(Saved data entries)
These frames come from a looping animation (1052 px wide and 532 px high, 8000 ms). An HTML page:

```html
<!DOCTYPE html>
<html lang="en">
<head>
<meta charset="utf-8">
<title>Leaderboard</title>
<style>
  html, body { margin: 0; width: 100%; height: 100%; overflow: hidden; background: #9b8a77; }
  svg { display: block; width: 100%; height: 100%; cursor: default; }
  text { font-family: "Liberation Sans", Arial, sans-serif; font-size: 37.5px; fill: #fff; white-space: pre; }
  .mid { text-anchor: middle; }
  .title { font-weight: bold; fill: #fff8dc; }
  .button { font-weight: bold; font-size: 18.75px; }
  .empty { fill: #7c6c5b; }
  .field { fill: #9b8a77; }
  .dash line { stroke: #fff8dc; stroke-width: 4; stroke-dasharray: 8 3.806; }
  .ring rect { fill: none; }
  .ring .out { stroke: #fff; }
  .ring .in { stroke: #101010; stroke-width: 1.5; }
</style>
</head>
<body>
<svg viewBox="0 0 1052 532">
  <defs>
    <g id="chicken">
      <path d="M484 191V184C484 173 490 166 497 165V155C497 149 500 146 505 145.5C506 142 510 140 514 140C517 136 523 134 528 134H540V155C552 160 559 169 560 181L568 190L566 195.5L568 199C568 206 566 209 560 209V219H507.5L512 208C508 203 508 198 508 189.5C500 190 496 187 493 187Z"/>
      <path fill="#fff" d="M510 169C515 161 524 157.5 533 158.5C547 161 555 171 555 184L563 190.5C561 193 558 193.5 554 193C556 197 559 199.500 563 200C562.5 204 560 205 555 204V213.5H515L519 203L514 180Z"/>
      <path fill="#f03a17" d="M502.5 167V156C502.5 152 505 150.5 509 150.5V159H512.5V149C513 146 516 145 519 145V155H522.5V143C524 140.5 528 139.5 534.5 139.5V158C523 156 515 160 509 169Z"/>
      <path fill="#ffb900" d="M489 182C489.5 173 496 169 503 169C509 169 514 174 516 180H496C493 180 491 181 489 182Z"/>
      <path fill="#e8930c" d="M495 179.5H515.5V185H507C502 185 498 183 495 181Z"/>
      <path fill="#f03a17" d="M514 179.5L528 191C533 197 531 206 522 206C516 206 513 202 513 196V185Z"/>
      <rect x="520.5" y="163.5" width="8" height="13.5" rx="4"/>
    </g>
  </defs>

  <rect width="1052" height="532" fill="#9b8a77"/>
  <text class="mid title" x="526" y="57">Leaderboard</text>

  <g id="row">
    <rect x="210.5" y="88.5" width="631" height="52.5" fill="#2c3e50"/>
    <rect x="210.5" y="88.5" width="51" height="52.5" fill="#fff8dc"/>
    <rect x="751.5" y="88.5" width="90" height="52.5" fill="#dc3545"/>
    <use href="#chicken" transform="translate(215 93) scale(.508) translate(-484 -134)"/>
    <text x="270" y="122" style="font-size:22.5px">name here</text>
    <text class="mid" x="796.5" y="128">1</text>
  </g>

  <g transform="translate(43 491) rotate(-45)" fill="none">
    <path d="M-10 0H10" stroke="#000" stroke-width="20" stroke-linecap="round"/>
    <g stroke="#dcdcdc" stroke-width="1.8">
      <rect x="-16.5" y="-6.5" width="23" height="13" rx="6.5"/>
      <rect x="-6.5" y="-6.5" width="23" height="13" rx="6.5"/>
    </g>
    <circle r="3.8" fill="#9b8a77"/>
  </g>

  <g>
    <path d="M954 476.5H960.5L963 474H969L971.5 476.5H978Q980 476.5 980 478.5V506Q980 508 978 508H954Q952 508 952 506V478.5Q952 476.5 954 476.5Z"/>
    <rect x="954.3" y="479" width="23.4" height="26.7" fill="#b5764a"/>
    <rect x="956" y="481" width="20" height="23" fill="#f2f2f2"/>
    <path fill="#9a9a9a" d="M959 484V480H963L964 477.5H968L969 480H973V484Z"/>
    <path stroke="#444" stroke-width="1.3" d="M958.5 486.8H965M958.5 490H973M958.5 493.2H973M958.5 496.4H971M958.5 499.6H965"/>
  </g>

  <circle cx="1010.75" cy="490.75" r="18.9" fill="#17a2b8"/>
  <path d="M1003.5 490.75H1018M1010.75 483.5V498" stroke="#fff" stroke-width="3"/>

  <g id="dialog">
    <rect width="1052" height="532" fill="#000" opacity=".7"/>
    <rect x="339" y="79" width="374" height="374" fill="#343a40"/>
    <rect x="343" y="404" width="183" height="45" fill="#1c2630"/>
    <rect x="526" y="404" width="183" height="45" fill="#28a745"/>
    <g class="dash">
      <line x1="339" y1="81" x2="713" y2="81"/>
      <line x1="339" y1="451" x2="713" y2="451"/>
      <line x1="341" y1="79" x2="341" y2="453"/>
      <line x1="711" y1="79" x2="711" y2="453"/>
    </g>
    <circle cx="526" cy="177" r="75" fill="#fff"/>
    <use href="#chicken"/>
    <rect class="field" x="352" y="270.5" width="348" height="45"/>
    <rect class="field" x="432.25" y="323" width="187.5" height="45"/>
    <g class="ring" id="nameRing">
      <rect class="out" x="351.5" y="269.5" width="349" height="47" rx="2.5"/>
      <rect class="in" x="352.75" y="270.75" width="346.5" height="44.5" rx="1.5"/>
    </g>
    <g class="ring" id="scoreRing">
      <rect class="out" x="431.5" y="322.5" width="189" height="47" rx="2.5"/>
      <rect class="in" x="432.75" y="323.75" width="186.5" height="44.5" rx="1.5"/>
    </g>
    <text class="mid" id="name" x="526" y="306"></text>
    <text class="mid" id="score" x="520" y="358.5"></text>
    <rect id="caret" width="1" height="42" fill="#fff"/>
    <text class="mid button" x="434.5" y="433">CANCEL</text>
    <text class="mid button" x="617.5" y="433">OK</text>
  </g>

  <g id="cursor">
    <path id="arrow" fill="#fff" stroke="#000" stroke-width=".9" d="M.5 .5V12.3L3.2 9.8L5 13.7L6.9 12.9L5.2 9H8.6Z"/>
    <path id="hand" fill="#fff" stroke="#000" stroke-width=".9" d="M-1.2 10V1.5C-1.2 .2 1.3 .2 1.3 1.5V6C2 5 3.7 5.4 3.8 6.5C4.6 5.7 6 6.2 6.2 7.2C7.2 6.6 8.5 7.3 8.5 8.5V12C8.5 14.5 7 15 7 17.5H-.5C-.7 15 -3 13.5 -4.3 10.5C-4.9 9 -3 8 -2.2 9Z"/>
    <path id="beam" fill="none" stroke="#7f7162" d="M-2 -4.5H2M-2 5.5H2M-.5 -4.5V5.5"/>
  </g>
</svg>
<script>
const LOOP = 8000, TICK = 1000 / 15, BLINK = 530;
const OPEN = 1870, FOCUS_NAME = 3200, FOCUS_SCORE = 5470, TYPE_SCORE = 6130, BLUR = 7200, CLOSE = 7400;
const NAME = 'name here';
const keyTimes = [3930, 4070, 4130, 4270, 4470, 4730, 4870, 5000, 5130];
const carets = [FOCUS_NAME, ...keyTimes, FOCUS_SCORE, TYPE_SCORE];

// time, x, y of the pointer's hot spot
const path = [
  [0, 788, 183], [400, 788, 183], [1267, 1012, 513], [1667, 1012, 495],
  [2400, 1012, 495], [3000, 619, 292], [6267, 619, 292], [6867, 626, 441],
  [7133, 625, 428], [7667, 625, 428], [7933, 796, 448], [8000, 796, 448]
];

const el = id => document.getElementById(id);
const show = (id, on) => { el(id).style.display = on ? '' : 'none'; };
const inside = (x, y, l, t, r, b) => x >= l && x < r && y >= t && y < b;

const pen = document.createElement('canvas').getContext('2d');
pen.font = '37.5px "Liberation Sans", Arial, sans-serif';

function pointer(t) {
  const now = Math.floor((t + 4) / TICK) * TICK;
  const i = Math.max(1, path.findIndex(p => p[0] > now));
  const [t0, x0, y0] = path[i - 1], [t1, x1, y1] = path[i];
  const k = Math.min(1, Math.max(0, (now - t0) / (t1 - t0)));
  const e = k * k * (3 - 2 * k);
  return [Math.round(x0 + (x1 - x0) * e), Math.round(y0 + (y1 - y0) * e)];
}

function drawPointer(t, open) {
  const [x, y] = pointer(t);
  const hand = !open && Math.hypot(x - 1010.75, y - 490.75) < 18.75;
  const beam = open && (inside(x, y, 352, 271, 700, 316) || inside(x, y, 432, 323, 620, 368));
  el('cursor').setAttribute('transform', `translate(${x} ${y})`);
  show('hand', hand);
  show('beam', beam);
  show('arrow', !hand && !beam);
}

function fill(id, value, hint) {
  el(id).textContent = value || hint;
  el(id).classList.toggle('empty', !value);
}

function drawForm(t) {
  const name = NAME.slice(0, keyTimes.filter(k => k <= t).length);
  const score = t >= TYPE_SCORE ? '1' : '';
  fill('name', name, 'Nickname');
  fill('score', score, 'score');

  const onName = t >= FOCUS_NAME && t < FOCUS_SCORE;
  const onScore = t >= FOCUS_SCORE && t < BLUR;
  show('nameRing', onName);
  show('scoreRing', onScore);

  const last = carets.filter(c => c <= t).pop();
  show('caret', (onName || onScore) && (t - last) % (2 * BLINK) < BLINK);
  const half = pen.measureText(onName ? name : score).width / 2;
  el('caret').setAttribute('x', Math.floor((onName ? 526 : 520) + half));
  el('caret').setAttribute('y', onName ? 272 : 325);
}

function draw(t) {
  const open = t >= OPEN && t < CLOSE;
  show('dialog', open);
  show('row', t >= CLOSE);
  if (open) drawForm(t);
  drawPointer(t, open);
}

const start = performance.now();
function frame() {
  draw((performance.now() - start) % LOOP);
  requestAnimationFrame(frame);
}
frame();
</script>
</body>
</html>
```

◆ **WORK TASK**
Pick out, from the lines above, every one that contains the string "value".

◆ **COMPLETED EXERCISE**
function fill(id, value, hint) {
  el(id).textContent = value || hint;
  el(id).classList.toggle('empty', !value);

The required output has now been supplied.